What you need to do: Nothing but the text should be carried over: reproduce all the data exactly and leave out every image.

(Plain-text document sources)
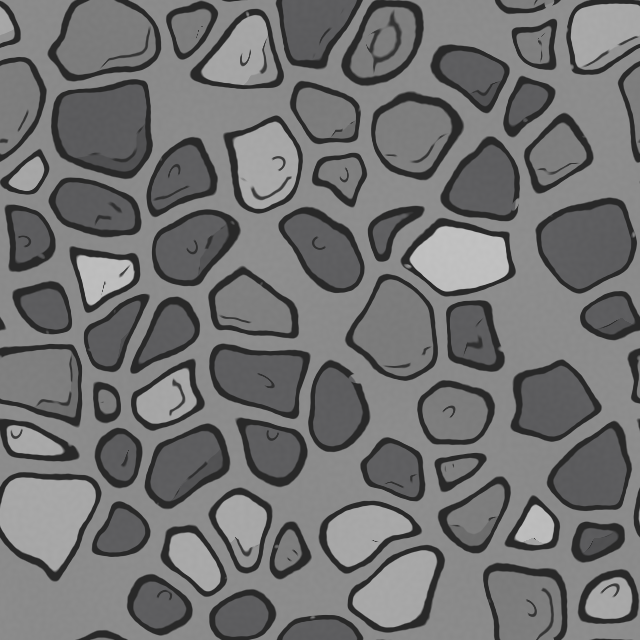
Write a WebGL 1 fragment shader that draws this texture.

```glsl
precision highp float;
// Seamless cartoon paving: grey stones with hand-inked outlines in flat mortar.
// A wrapping, weighted Voronoi diagram gives each stone its rounded distance
// field; gradient noise bends the shapes and roughens and breaks the ink.
uniform vec2 u_resolution;

const float GRID = 9.0;          // stone sites per side of the tile
const float OUTLINE = 0.038;     // half width of the ink, in cells
const vec3 INK = vec3(0.155);
const vec3 MORTAR = vec3(0.545);
const vec3 DARK_STONE = vec3(0.365, 0.365, 0.372);
const vec3 MID_STONE = vec3(0.49);
const vec3 LIGHT_STONE = vec3(0.655);
const vec3 PALE_STONE = vec3(0.745);

vec3 hash3(vec2 c) {
  vec3 q = fract(vec3(c.xyx) * vec3(0.1031, 0.1030, 0.0973));
  q += dot(q, q.yxz + 33.33);
  return fract((q.xxy + q.yzz) * q.zyx);
}

float cornerSlope(vec2 cell, vec2 offset, float period) {
  float angle = 6.2832 * hash3(mod(cell, period) + 3.7).x;
  return dot(vec2(cos(angle), sin(angle)), offset);
}

// Gradient noise, about -0.7 to 0.7, wrapping after a whole period
float gradientNoise(vec2 p, float period) {
  vec2 i = floor(p), f = fract(p), e = vec2(1.0, 0.0);
  vec2 u = f * f * f * (f * (f * 6.0 - 15.0) + 10.0);
  float low = mix(cornerSlope(i, f, period), cornerSlope(i + e, f - e, period), u.x);
  float high = mix(cornerSlope(i + e.yx, f - e.yx, period),
                   cornerSlope(i + 1.0, f - 1.0, period), u.x);
  return mix(low, high, u.y);
}

// Site position in xy, its weight (relative stone size) in z
vec3 stoneSite(vec2 cell) {
  vec3 h = hash3(mod(cell, GRID) + 11.3);
  return vec3(cell + 0.13 + 0.74 * h.xy, mix(-0.3, 0.3, h.z));
}

float power(vec2 p, vec3 site) {
  vec2 v = p - site.xy;
  return dot(v, v) - site.z;
}

vec2 findStone(vec2 p) {
  vec2 best = floor(p);
  float least = 100.0;
  for (int y = -2; y <= 2; y++) for (int x = -2; x <= 2; x++) {
    vec2 cell = floor(p) + vec2(x, y);
    float value = power(p, stoneSite(cell));
    if (value < least) { least = value; best = cell; }
  }
  return best;
}

// x: rounded distance to the cell border, y: clear room around the site
vec2 borderDistance(vec2 p, vec2 stone, float rounding) {
  vec3 site = stoneSite(stone);
  float sum = 0.0, room = 10.0;
  for (int y = -2; y <= 2; y++) for (int x = -2; x <= 2; x++) {
    if (x == 0 && y == 0) continue;
    vec3 other = stoneSite(stone + vec2(x, y));
    float span = 2.0 * length(other.xy - site.xy);
    sum += exp(-(power(p, other) - power(p, site)) / span / rounding);
    room = min(room, (power(site.xy, other) + site.z) / span);
  }
  return vec2(-rounding * log(max(sum, 1e-20)), room);
}

float stroke(float dist, float halfWidth, float soft) {
  return 1.0 - smoothstep(halfWidth - soft, halfWidth + soft, abs(dist));
}

vec3 stoneColour(float pick) {
  vec3 colour = mix(DARK_STONE, MID_STONE, step(0.42, pick));
  colour = mix(colour, LIGHT_STONE, step(0.72, pick));
  return mix(colour, PALE_STONE, step(0.95, pick));
}

// Short curved chip mark around a centre
float chipMark(vec2 q, float angle, float soft) {
  float c = cos(angle), s = sin(angle);
  q = mat2(c, -s, s, c) * q;
  float ring = length(q * vec2(1.0, 1.7)) - 0.12;
  return stroke(ring, 0.02, soft) * smoothstep(-0.05, 0.0, q.x + 0.6 * q.y);
}

void main() {
  vec2 uv = gl_FragCoord.xy / u_resolution;
  float soft = 0.8 * GRID / min(u_resolution.x, u_resolution.y);
  vec2 bend = vec2(gradientNoise(uv * 6.0, 6.0), gradientNoise(uv * 6.0 + 2.5, 6.0));
  vec2 p = uv * GRID + 0.38 * bend;

  // Stone shape
  vec2 stone = findStone(p);
  vec3 site = stoneSite(stone);
  vec3 trait = hash3(mod(stone, GRID) + 41.9);
  vec3 detail = hash3(mod(stone, GRID) + 73.1);
  float gap = mix(0.10, 0.15, trait.y);
  vec2 border = borderDistance(p, stone, mix(0.035, 0.075, trait.z));
  float wobble = gradientNoise(p * 2.0 + 17.0 * trait.xy, GRID * 2.0);
  float rough = gradientNoise(uv * 110.0, 110.0);
  float inside = border.x - gap + 0.085 * wobble + 0.008 * rough;
  if (border.y - gap < 0.06) inside = -1.0;

  // Facet along one side, tapering into the outline
  float breaks = gradientNoise(p * 3.0 + 9.0 * detail.xy, GRID * 3.0);
  float tilt = -0.9 + 1.6 * (detail.x - 0.5);
  float facing = dot(normalize(p - site.xy + 1e-4), vec2(cos(tilt), sin(tilt)));
  float depth = 0.17 * smoothstep(0.25, 0.75, facing);
  float hasFacet = step(0.5, detail.y);
  float facet = hasFacet * (1.0 - smoothstep(-soft, soft, inside - depth));
  float crease = hasFacet * stroke(inside - depth, 0.017, soft)
    * smoothstep(0.06, 0.12, depth) * smoothstep(-0.15, 0.0, breaks);

  // Ink: outline with slight breaks, creases and chips
  float width = OUTLINE * (1.0 + 0.3 * breaks);
  float outline = stroke(inside, width, soft) * (1.0 - smoothstep(0.48, 0.53, breaks));
  float chip = chipMark(p - site.xy - 0.1 * (trait.yz - 0.5), 6.2832 * detail.x, soft)
    * step(0.66, detail.z) * smoothstep(0.06, 0.1, inside);
  float ink = max(outline, 0.85 * max(crease, chip));

  // Flat fills with faint paper grain
  vec3 fill = stoneColour(trait.x) * (1.0 - 0.13 * facet * step(0.75, detail.y));
  vec3 colour = mix(MORTAR, fill, smoothstep(-soft, soft, inside));
  colour += 0.012 * rough + 0.02 * gradientNoise(uv * 4.0, 4.0);
  gl_FragColor = vec4(mix(colour, INK, ink), 1.0);
}
```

Your response:
Write a WebGL 1 fragment shader that draws this texture.

```glsl
precision highp float;
// Seamless cartoon paving: grey stones with hand-inked outlines in flat mortar.
// A wrapping, weighted Voronoi diagram gives each stone its rounded distance
// field; gradient noise bends the shapes and roughens and breaks the ink.
uniform vec2 u_resolution;

const float GRID = 9.0;          // stone sites per side of the tile
const float OUTLINE = 0.038;     // half width of the ink, in cells
const vec3 INK = vec3(0.155);
const vec3 MORTAR = vec3(0.545);
const vec3 DARK_STONE = vec3(0.365, 0.365, 0.372);
const vec3 MID_STONE = vec3(0.49);
const vec3 LIGHT_STONE = vec3(0.655);
const vec3 PALE_STONE = vec3(0.745);

vec3 hash3(vec2 c) {
  vec3 q = fract(vec3(c.xyx) * vec3(0.1031, 0.1030, 0.0973));
  q += dot(q, q.yxz + 33.33);
  return fract((q.xxy + q.yzz) * q.zyx);
}

float cornerSlope(vec2 cell, vec2 offset, float period) {
  float angle = 6.2832 * hash3(mod(cell, period) + 3.7).x;
  return dot(vec2(cos(angle), sin(angle)), offset);
}

// Gradient noise, about -0.7 to 0.7, wrapping after a whole period
float gradientNoise(vec2 p, float period) {
  vec2 i = floor(p), f = fract(p), e = vec2(1.0, 0.0);
  vec2 u = f * f * f * (f * (f * 6.0 - 15.0) + 10.0);
  float low = mix(cornerSlope(i, f, period), cornerSlope(i + e, f - e, period), u.x);
  float high = mix(cornerSlope(i + e.yx, f - e.yx, period),
                   cornerSlope(i + 1.0, f - 1.0, period), u.x);
  return mix(low, high, u.y);
}

// Site position in xy, its weight (relative stone size) in z
vec3 stoneSite(vec2 cell) {
  vec3 h = hash3(mod(cell, GRID) + 11.3);
  return vec3(cell + 0.13 + 0.74 * h.xy, mix(-0.3, 0.3, h.z));
}

float power(vec2 p, vec3 site) {
  vec2 v = p - site.xy;
  return dot(v, v) - site.z;
}

vec2 findStone(vec2 p) {
  vec2 best = floor(p);
  float least = 100.0;
  for (int y = -2; y <= 2; y++) for (int x = -2; x <= 2; x++) {
    vec2 cell = floor(p) + vec2(x, y);
    float value = power(p, stoneSite(cell));
    if (value < least) { least = value; best = cell; }
  }
  return best;
}

// x: rounded distance to the cell border, y: clear room around the site
vec2 borderDistance(vec2 p, vec2 stone, float rounding) {
  vec3 site = stoneSite(stone);
  float sum = 0.0, room = 10.0;
  for (int y = -2; y <= 2; y++) for (int x = -2; x <= 2; x++) {
    if (x == 0 && y == 0) continue;
    vec3 other = stoneSite(stone + vec2(x, y));
    float span = 2.0 * length(other.xy - site.xy);
    sum += exp(-(power(p, other) - power(p, site)) / span / rounding);
    room = min(room, (power(site.xy, other) + site.z) / span);
  }
  return vec2(-rounding * log(max(sum, 1e-20)), room);
}

float stroke(float dist, float halfWidth, float soft) {
  return 1.0 - smoothstep(halfWidth - soft, halfWidth + soft, abs(dist));
}

vec3 stoneColour(float pick) {
  vec3 colour = mix(DARK_STONE, MID_STONE, step(0.42, pick));
  colour = mix(colour, LIGHT_STONE, step(0.72, pick));
  return mix(colour, PALE_STONE, step(0.95, pick));
}

// Short curved chip mark around a centre
float chipMark(vec2 q, float angle, float soft) {
  float c = cos(angle), s = sin(angle);
  q = mat2(c, -s, s, c) * q;
  float ring = length(q * vec2(1.0, 1.7)) - 0.12;
  return stroke(ring, 0.02, soft) * smoothstep(-0.05, 0.0, q.x + 0.6 * q.y);
}

void main() {
  vec2 uv = gl_FragCoord.xy / u_resolution;
  float soft = 0.8 * GRID / min(u_resolution.x, u_resolution.y);
  vec2 bend = vec2(gradientNoise(uv * 6.0, 6.0), gradientNoise(uv * 6.0 + 2.5, 6.0));
  vec2 p = uv * GRID + 0.38 * bend;

  // Stone shape
  vec2 stone = findStone(p);
  vec3 site = stoneSite(stone);
  vec3 trait = hash3(mod(stone, GRID) + 41.9);
  vec3 detail = hash3(mod(stone, GRID) + 73.1);
  float gap = mix(0.10, 0.15, trait.y);
  vec2 border = borderDistance(p, stone, mix(0.035, 0.075, trait.z));
  float wobble = gradientNoise(p * 2.0 + 17.0 * trait.xy, GRID * 2.0);
  float rough = gradientNoise(uv * 110.0, 110.0);
  float inside = border.x - gap + 0.085 * wobble + 0.008 * rough;
  if (border.y - gap < 0.06) inside = -1.0;

  // Facet along one side, tapering into the outline
  float breaks = gradientNoise(p * 3.0 + 9.0 * detail.xy, GRID * 3.0);
  float tilt = -0.9 + 1.6 * (detail.x - 0.5);
  float facing = dot(normalize(p - site.xy + 1e-4), vec2(cos(tilt), sin(tilt)));
  float depth = 0.17 * smoothstep(0.25, 0.75, facing);
  float hasFacet = step(0.5, detail.y);
  float facet = hasFacet * (1.0 - smoothstep(-soft, soft, inside - depth));
  float crease = hasFacet * stroke(inside - depth, 0.017, soft)
    * smoothstep(0.06, 0.12, depth) * smoothstep(-0.15, 0.0, breaks);

  // Ink: outline with slight breaks, creases and chips
  float width = OUTLINE * (1.0 + 0.3 * breaks);
  float outline = stroke(inside, width, soft) * (1.0 - smoothstep(0.48, 0.53, breaks));
  float chip = chipMark(p - site.xy - 0.1 * (trait.yz - 0.5), 6.2832 * detail.x, soft)
    * step(0.66, detail.z) * smoothstep(0.06, 0.1, inside);
  float ink = max(outline, 0.85 * max(crease, chip));

  // Flat fills with faint paper grain
  vec3 fill = stoneColour(trait.x) * (1.0 - 0.13 * facet * step(0.75, detail.y));
  vec3 colour = mix(MORTAR, fill, smoothstep(-soft, soft, inside));
  colour += 0.012 * rough + 0.02 * gradientNoise(uv * 4.0, 4.0);
  gl_FragColor = vec4(mix(colour, INK, ink), 1.0);
}
```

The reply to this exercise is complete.